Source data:
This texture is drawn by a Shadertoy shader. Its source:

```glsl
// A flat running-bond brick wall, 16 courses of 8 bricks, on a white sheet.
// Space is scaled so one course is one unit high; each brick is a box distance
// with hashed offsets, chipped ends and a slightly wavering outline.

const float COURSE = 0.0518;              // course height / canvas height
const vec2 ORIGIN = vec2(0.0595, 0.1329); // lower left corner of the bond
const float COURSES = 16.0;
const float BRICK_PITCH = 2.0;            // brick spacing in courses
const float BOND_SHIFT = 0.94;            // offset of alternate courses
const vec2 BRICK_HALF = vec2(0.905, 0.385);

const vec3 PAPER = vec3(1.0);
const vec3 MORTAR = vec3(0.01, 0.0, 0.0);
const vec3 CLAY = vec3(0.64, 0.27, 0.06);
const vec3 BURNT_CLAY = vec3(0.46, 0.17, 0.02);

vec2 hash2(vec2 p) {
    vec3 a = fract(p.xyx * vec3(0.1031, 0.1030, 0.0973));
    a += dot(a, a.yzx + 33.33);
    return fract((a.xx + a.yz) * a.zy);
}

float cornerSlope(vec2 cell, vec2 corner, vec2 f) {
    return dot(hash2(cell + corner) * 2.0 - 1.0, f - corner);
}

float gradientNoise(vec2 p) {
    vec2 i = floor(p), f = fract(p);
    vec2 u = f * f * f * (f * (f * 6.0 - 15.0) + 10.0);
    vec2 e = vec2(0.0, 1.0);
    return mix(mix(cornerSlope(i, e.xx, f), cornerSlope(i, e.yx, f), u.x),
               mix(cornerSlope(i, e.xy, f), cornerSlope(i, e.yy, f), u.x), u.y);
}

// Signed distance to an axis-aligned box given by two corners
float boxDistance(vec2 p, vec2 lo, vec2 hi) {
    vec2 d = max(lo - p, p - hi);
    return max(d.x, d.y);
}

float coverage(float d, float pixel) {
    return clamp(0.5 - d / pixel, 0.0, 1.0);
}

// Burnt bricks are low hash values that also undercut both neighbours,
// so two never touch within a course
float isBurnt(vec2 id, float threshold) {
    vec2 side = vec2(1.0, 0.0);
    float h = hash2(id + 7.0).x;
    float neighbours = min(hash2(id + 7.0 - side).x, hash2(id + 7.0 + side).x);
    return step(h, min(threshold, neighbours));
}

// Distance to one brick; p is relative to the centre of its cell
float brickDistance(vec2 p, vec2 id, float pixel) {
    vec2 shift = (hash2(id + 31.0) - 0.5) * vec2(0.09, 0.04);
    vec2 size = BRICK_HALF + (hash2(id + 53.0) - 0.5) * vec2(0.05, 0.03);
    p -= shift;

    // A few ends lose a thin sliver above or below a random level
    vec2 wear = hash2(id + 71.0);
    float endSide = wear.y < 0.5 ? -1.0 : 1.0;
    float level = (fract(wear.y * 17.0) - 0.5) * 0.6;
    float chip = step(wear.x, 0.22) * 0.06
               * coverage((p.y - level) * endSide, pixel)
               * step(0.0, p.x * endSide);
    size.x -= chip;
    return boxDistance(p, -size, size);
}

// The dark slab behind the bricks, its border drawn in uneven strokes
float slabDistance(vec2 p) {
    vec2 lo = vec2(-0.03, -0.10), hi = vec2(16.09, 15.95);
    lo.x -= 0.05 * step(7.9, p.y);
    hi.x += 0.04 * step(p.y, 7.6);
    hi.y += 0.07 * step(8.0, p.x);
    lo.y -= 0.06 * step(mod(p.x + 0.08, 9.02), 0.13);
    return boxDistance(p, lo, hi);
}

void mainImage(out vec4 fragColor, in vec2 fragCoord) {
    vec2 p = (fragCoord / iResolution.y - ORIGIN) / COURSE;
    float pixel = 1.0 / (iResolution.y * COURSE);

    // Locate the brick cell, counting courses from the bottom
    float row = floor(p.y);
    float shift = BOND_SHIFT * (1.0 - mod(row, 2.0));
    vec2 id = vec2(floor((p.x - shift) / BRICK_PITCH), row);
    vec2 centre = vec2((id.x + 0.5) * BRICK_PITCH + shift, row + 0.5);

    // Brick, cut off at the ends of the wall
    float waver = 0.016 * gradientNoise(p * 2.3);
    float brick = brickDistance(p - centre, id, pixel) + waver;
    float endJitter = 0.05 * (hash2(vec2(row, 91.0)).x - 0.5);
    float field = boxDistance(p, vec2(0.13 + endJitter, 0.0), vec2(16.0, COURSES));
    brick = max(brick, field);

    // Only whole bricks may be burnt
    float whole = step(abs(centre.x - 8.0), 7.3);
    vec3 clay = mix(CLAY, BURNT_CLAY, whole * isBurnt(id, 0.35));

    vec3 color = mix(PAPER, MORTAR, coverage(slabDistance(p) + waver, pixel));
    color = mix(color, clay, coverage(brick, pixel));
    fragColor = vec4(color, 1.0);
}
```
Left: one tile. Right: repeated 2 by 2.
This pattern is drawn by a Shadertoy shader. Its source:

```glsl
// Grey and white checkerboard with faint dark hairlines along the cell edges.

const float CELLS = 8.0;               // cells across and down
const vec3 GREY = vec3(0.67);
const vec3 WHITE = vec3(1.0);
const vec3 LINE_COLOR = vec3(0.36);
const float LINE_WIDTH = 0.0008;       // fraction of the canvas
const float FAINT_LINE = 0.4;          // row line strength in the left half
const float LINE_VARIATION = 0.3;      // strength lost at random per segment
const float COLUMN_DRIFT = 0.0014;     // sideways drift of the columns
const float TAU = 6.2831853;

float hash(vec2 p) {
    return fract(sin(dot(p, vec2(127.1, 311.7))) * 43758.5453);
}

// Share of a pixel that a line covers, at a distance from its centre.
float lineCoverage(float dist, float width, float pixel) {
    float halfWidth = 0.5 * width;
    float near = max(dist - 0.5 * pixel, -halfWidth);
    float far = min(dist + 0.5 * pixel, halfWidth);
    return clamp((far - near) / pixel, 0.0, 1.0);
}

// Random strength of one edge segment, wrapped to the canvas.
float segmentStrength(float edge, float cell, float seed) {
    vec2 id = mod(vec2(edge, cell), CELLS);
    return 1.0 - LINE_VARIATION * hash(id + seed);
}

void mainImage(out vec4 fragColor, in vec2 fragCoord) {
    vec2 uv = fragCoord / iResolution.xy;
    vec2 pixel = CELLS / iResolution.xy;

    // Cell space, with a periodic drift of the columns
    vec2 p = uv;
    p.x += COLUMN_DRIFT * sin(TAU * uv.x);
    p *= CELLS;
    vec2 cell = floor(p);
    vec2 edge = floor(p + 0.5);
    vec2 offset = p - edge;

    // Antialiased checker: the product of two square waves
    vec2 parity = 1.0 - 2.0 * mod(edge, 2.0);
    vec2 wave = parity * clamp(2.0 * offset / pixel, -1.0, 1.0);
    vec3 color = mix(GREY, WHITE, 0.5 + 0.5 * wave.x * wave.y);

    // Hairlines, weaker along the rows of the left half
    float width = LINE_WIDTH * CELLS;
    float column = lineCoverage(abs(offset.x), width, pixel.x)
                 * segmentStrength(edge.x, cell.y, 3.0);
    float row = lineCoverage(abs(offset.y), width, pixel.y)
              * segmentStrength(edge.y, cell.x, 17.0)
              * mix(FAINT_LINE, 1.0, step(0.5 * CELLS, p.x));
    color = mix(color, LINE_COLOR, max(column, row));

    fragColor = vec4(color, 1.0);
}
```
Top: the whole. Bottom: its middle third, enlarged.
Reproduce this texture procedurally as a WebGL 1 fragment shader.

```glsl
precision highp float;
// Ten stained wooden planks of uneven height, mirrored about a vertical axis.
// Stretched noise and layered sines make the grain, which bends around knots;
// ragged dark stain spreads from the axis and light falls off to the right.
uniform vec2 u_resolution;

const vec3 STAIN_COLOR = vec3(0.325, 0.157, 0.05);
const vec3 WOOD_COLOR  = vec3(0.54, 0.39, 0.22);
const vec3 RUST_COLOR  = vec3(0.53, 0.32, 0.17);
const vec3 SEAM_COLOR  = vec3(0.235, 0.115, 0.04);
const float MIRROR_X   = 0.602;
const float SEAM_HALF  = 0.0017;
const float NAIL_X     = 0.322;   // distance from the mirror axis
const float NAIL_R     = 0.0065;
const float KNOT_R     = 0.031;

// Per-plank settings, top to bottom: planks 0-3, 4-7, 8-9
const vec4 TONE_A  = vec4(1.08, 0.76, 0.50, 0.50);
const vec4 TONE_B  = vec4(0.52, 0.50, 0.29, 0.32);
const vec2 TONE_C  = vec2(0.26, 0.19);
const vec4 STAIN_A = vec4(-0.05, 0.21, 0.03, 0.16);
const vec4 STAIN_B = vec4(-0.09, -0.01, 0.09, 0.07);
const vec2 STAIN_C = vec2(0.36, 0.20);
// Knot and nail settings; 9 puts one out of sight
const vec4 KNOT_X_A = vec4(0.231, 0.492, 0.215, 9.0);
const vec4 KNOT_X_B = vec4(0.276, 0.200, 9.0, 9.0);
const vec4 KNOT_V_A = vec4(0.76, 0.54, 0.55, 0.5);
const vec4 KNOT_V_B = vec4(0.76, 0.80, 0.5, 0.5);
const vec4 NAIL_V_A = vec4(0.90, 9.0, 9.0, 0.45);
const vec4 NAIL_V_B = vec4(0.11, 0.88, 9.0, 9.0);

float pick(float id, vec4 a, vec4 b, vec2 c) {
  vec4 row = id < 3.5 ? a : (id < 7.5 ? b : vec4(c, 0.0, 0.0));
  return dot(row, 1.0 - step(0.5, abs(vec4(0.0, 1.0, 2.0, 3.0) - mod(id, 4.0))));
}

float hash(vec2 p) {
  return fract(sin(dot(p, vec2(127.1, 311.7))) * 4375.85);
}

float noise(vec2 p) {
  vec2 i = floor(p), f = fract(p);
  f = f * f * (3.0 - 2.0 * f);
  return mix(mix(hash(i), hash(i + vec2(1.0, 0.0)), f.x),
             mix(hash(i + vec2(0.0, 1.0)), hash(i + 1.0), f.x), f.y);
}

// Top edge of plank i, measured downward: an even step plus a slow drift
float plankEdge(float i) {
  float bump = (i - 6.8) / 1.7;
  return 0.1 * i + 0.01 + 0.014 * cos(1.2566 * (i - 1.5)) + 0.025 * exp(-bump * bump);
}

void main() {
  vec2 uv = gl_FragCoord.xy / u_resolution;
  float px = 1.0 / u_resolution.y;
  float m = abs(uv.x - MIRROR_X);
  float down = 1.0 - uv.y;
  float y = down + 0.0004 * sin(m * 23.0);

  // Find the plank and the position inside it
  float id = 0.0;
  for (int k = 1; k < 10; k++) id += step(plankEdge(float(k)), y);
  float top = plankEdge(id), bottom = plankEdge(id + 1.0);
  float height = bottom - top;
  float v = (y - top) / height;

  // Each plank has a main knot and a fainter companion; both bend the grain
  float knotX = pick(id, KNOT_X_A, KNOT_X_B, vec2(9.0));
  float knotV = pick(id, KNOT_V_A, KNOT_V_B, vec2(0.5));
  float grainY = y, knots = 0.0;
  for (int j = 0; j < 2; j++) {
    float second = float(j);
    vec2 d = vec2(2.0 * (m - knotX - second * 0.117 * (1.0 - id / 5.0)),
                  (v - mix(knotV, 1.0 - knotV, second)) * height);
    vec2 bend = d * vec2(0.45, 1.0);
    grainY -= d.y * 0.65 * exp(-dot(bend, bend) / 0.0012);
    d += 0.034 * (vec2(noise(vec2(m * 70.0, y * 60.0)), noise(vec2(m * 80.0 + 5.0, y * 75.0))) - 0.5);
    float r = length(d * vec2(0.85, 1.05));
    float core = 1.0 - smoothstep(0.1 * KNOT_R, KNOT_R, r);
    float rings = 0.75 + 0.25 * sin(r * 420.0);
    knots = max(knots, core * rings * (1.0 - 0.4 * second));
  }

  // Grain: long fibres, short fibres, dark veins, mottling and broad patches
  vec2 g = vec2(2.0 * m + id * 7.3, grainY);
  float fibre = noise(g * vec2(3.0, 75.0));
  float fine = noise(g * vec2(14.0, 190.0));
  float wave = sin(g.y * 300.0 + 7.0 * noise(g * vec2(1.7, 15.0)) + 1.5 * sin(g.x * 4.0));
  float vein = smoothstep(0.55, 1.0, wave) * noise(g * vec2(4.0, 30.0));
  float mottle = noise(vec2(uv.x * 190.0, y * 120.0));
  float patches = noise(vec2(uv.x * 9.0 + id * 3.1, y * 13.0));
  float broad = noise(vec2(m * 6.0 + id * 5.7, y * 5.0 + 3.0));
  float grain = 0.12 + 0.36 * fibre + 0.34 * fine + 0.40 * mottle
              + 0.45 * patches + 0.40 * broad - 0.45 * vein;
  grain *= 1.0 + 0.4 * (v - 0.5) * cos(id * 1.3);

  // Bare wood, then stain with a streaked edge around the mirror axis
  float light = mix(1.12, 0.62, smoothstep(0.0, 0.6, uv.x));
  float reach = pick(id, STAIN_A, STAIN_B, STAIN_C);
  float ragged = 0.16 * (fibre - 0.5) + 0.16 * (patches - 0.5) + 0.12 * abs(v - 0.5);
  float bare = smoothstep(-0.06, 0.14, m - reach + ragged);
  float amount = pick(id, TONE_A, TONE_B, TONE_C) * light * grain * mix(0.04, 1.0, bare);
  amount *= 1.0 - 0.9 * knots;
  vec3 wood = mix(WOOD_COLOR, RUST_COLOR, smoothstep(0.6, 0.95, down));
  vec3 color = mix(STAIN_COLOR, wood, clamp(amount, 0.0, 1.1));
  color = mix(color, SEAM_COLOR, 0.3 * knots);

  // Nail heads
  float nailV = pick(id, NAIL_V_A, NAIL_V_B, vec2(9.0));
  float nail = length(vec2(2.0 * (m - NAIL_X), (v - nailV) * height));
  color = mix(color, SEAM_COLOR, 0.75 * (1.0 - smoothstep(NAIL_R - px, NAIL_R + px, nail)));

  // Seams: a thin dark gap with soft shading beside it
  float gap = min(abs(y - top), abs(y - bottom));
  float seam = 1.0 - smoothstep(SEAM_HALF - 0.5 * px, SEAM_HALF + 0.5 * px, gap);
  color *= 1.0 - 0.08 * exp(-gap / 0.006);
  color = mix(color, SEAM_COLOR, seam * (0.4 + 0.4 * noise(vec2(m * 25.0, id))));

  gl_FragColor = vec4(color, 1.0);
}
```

[REQUIRED ACTION]: Where does the string "centre" appear in the records above? Show every line that holds it.

[TASK RESULT]:
// Distance to one brick; p is relative to the centre of its cell
    vec2 centre = vec2((id.x + 0.5) * BRICK_PITCH + shift, row + 0.5);
    float brick = brickDistance(p - centre, id, pixel) + waver;
    float whole = step(abs(centre.x - 8.0), 7.3);
// Share of a pixel that a line covers, at a distance from its centre.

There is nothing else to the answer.